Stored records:
▼▼▼
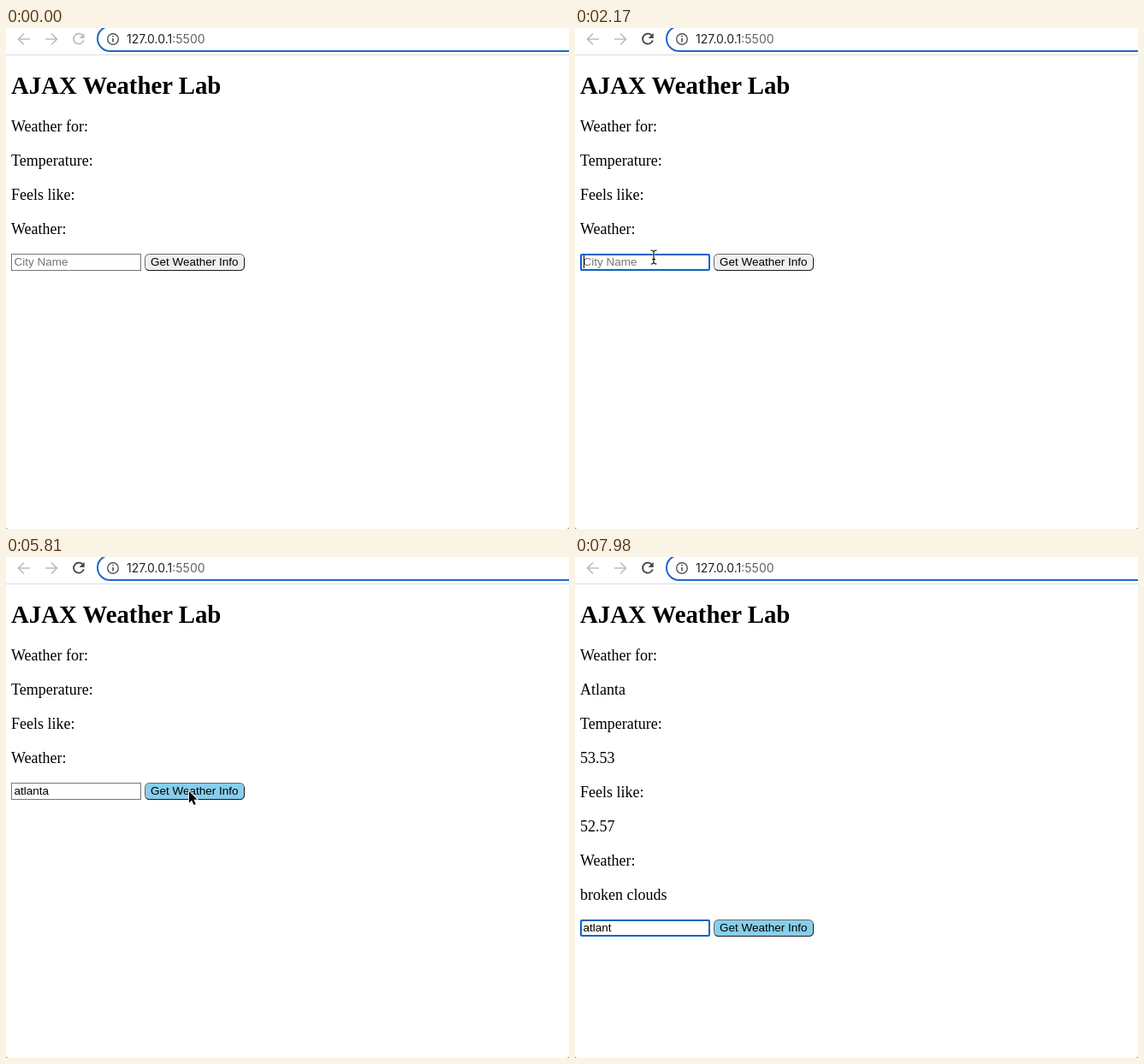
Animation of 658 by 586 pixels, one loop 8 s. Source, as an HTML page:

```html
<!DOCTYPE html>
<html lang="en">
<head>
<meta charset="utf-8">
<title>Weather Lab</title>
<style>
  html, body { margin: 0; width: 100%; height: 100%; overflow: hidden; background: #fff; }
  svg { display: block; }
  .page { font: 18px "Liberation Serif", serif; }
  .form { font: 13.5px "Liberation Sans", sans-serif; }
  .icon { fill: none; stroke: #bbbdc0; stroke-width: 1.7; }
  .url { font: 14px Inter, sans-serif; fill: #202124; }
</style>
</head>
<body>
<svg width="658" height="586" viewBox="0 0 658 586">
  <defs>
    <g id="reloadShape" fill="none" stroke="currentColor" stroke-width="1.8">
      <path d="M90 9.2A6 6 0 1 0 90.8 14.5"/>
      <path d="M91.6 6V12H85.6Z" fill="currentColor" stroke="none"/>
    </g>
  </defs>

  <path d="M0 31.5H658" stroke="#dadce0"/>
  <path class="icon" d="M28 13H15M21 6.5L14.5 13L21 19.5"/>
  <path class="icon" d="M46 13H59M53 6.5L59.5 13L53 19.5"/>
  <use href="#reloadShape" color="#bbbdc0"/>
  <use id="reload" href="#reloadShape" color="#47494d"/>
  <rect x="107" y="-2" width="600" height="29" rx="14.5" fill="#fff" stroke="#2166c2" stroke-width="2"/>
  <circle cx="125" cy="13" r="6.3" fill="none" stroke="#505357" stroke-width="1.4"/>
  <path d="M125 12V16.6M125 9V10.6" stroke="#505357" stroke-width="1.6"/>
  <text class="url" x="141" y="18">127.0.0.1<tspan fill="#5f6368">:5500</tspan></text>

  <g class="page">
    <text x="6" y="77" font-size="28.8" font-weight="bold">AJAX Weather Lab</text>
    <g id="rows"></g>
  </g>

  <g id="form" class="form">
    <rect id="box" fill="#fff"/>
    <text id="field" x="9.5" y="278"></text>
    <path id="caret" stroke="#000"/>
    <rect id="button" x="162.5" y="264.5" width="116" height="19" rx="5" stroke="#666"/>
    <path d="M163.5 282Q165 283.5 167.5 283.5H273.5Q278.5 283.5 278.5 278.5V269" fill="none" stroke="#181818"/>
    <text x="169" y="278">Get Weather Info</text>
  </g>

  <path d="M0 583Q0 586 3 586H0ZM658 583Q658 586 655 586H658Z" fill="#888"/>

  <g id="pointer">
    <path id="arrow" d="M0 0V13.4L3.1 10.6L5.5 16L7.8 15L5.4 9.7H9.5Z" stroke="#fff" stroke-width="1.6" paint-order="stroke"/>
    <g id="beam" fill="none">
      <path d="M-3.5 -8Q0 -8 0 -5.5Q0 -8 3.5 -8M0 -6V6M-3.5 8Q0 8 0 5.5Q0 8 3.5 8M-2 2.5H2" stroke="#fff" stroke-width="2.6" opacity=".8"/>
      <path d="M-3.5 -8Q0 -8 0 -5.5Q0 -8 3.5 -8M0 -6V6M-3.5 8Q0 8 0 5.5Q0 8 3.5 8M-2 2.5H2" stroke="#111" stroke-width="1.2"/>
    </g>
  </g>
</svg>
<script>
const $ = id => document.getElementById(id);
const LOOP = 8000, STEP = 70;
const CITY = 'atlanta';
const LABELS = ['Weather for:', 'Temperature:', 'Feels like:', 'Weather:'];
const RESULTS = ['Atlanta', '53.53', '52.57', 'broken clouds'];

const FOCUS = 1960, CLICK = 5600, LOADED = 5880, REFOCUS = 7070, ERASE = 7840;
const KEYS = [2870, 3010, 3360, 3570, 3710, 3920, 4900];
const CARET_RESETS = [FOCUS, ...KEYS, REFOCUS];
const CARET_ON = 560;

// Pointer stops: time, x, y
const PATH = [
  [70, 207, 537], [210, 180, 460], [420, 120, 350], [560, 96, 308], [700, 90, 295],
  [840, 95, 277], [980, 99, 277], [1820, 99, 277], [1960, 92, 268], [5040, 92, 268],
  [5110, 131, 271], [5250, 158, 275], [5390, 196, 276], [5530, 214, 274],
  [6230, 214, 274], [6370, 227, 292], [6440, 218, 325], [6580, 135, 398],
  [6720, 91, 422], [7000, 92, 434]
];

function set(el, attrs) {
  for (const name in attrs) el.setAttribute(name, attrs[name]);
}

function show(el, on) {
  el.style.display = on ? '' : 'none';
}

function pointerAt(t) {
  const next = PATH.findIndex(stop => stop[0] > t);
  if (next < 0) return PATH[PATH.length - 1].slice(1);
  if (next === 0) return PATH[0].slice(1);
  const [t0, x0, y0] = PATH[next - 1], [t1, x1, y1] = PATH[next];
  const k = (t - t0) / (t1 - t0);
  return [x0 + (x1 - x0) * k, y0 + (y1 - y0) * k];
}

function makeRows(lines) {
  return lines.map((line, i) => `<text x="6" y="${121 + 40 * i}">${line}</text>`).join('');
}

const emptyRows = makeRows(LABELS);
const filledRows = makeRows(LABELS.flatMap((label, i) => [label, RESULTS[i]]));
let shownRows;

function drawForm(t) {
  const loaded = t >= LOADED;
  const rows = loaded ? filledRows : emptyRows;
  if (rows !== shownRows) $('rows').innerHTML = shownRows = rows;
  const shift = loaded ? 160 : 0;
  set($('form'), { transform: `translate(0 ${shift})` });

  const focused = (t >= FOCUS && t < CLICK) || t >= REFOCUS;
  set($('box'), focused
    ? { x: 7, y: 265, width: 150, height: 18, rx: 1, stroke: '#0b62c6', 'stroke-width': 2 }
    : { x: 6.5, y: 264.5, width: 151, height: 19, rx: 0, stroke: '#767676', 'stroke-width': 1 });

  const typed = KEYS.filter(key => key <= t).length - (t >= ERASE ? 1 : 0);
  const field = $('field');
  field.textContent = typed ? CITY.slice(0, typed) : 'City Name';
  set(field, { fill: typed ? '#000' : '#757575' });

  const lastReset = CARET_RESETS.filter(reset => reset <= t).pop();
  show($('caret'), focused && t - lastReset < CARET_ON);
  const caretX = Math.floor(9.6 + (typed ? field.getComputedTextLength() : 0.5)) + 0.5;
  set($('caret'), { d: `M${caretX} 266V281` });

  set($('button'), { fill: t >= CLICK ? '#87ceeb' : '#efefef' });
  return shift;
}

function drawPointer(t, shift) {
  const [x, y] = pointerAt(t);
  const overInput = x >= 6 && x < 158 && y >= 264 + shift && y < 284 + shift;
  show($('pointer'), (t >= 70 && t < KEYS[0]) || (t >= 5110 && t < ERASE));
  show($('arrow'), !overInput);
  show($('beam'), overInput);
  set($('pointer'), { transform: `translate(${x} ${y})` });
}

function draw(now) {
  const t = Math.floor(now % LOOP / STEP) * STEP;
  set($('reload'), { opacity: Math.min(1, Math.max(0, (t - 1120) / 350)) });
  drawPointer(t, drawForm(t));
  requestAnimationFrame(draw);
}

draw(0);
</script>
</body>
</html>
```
▲▲▲
» **Goal of the exercise**
Retype all the data exactly. Omit pictures.

» **Task solution**
Animation of 658 by 586 pixels, one loop 8 s. Source, as an HTML page:

```html
<!DOCTYPE html>
<html lang="en">
<head>
<meta charset="utf-8">
<title>Weather Lab</title>
<style>
  html, body { margin: 0; width: 100%; height: 100%; overflow: hidden; background: #fff; }
  svg { display: block; }
  .page { font: 18px "Liberation Serif", serif; }
  .form { font: 13.5px "Liberation Sans", sans-serif; }
  .icon { fill: none; stroke: #bbbdc0; stroke-width: 1.7; }
  .url { font: 14px Inter, sans-serif; fill: #202124; }
</style>
</head>
<body>
<svg width="658" height="586" viewBox="0 0 658 586">
  <defs>
    <g id="reloadShape" fill="none" stroke="currentColor" stroke-width="1.8">
      <path d="M90 9.2A6 6 0 1 0 90.8 14.5"/>
      <path d="M91.6 6V12H85.6Z" fill="currentColor" stroke="none"/>
    </g>
  </defs>

  <path d="M0 31.5H658" stroke="#dadce0"/>
  <path class="icon" d="M28 13H15M21 6.5L14.5 13L21 19.5"/>
  <path class="icon" d="M46 13H59M53 6.5L59.5 13L53 19.5"/>
  <use href="#reloadShape" color="#bbbdc0"/>
  <use id="reload" href="#reloadShape" color="#47494d"/>
  <rect x="107" y="-2" width="600" height="29" rx="14.5" fill="#fff" stroke="#2166c2" stroke-width="2"/>
  <circle cx="125" cy="13" r="6.3" fill="none" stroke="#505357" stroke-width="1.4"/>
  <path d="M125 12V16.6M125 9V10.6" stroke="#505357" stroke-width="1.6"/>
  <text class="url" x="141" y="18">127.0.0.1<tspan fill="#5f6368">:5500</tspan></text>

  <g class="page">
    <text x="6" y="77" font-size="28.8" font-weight="bold">AJAX Weather Lab</text>
    <g id="rows"></g>
  </g>

  <g id="form" class="form">
    <rect id="box" fill="#fff"/>
    <text id="field" x="9.5" y="278"></text>
    <path id="caret" stroke="#000"/>
    <rect id="button" x="162.5" y="264.5" width="116" height="19" rx="5" stroke="#666"/>
    <path d="M163.5 282Q165 283.5 167.5 283.5H273.5Q278.5 283.5 278.5 278.5V269" fill="none" stroke="#181818"/>
    <text x="169" y="278">Get Weather Info</text>
  </g>

  <path d="M0 583Q0 586 3 586H0ZM658 583Q658 586 655 586H658Z" fill="#888"/>

  <g id="pointer">
    <path id="arrow" d="M0 0V13.4L3.1 10.6L5.5 16L7.8 15L5.4 9.7H9.5Z" stroke="#fff" stroke-width="1.6" paint-order="stroke"/>
    <g id="beam" fill="none">
      <path d="M-3.5 -8Q0 -8 0 -5.5Q0 -8 3.5 -8M0 -6V6M-3.5 8Q0 8 0 5.5Q0 8 3.5 8M-2 2.5H2" stroke="#fff" stroke-width="2.6" opacity=".8"/>
      <path d="M-3.5 -8Q0 -8 0 -5.5Q0 -8 3.5 -8M0 -6V6M-3.5 8Q0 8 0 5.5Q0 8 3.5 8M-2 2.5H2" stroke="#111" stroke-width="1.2"/>
    </g>
  </g>
</svg>
<script>
const $ = id => document.getElementById(id);
const LOOP = 8000, STEP = 70;
const CITY = 'atlanta';
const LABELS = ['Weather for:', 'Temperature:', 'Feels like:', 'Weather:'];
const RESULTS = ['Atlanta', '53.53', '52.57', 'broken clouds'];

const FOCUS = 1960, CLICK = 5600, LOADED = 5880, REFOCUS = 7070, ERASE = 7840;
const KEYS = [2870, 3010, 3360, 3570, 3710, 3920, 4900];
const CARET_RESETS = [FOCUS, ...KEYS, REFOCUS];
const CARET_ON = 560;

// Pointer stops: time, x, y
const PATH = [
  [70, 207, 537], [210, 180, 460], [420, 120, 350], [560, 96, 308], [700, 90, 295],
  [840, 95, 277], [980, 99, 277], [1820, 99, 277], [1960, 92, 268], [5040, 92, 268],
  [5110, 131, 271], [5250, 158, 275], [5390, 196, 276], [5530, 214, 274],
  [6230, 214, 274], [6370, 227, 292], [6440, 218, 325], [6580, 135, 398],
  [6720, 91, 422], [7000, 92, 434]
];

function set(el, attrs) {
  for (const name in attrs) el.setAttribute(name, attrs[name]);
}

function show(el, on) {
  el.style.display = on ? '' : 'none';
}

function pointerAt(t) {
  const next = PATH.findIndex(stop => stop[0] > t);
  if (next < 0) return PATH[PATH.length - 1].slice(1);
  if (next === 0) return PATH[0].slice(1);
  const [t0, x0, y0] = PATH[next - 1], [t1, x1, y1] = PATH[next];
  const k = (t - t0) / (t1 - t0);
  return [x0 + (x1 - x0) * k, y0 + (y1 - y0) * k];
}

function makeRows(lines) {
  return lines.map((line, i) => `<text x="6" y="${121 + 40 * i}">${line}</text>`).join('');
}

const emptyRows = makeRows(LABELS);
const filledRows = makeRows(LABELS.flatMap((label, i) => [label, RESULTS[i]]));
let shownRows;

function drawForm(t) {
  const loaded = t >= LOADED;
  const rows = loaded ? filledRows : emptyRows;
  if (rows !== shownRows) $('rows').innerHTML = shownRows = rows;
  const shift = loaded ? 160 : 0;
  set($('form'), { transform: `translate(0 ${shift})` });

  const focused = (t >= FOCUS && t < CLICK) || t >= REFOCUS;
  set($('box'), focused
    ? { x: 7, y: 265, width: 150, height: 18, rx: 1, stroke: '#0b62c6', 'stroke-width': 2 }
    : { x: 6.5, y: 264.5, width: 151, height: 19, rx: 0, stroke: '#767676', 'stroke-width': 1 });

  const typed = KEYS.filter(key => key <= t).length - (t >= ERASE ? 1 : 0);
  const field = $('field');
  field.textContent = typed ? CITY.slice(0, typed) : 'City Name';
  set(field, { fill: typed ? '#000' : '#757575' });

  const lastReset = CARET_RESETS.filter(reset => reset <= t).pop();
  show($('caret'), focused && t - lastReset < CARET_ON);
  const caretX = Math.floor(9.6 + (typed ? field.getComputedTextLength() : 0.5)) + 0.5;
  set($('caret'), { d: `M${caretX} 266V281` });

  set($('button'), { fill: t >= CLICK ? '#87ceeb' : '#efefef' });
  return shift;
}

function drawPointer(t, shift) {
  const [x, y] = pointerAt(t);
  const overInput = x >= 6 && x < 158 && y >= 264 + shift && y < 284 + shift;
  show($('pointer'), (t >= 70 && t < KEYS[0]) || (t >= 5110 && t < ERASE));
  show($('arrow'), !overInput);
  show($('beam'), overInput);
  set($('pointer'), { transform: `translate(${x} ${y})` });
}

function draw(now) {
  const t = Math.floor(now % LOOP / STEP) * STEP;
  set($('reload'), { opacity: Math.min(1, Math.max(0, (t - 1120) / 350)) });
  drawPointer(t, drawForm(t));
  requestAnimationFrame(draw);
}

draw(0);
</script>
</body>
</html>
```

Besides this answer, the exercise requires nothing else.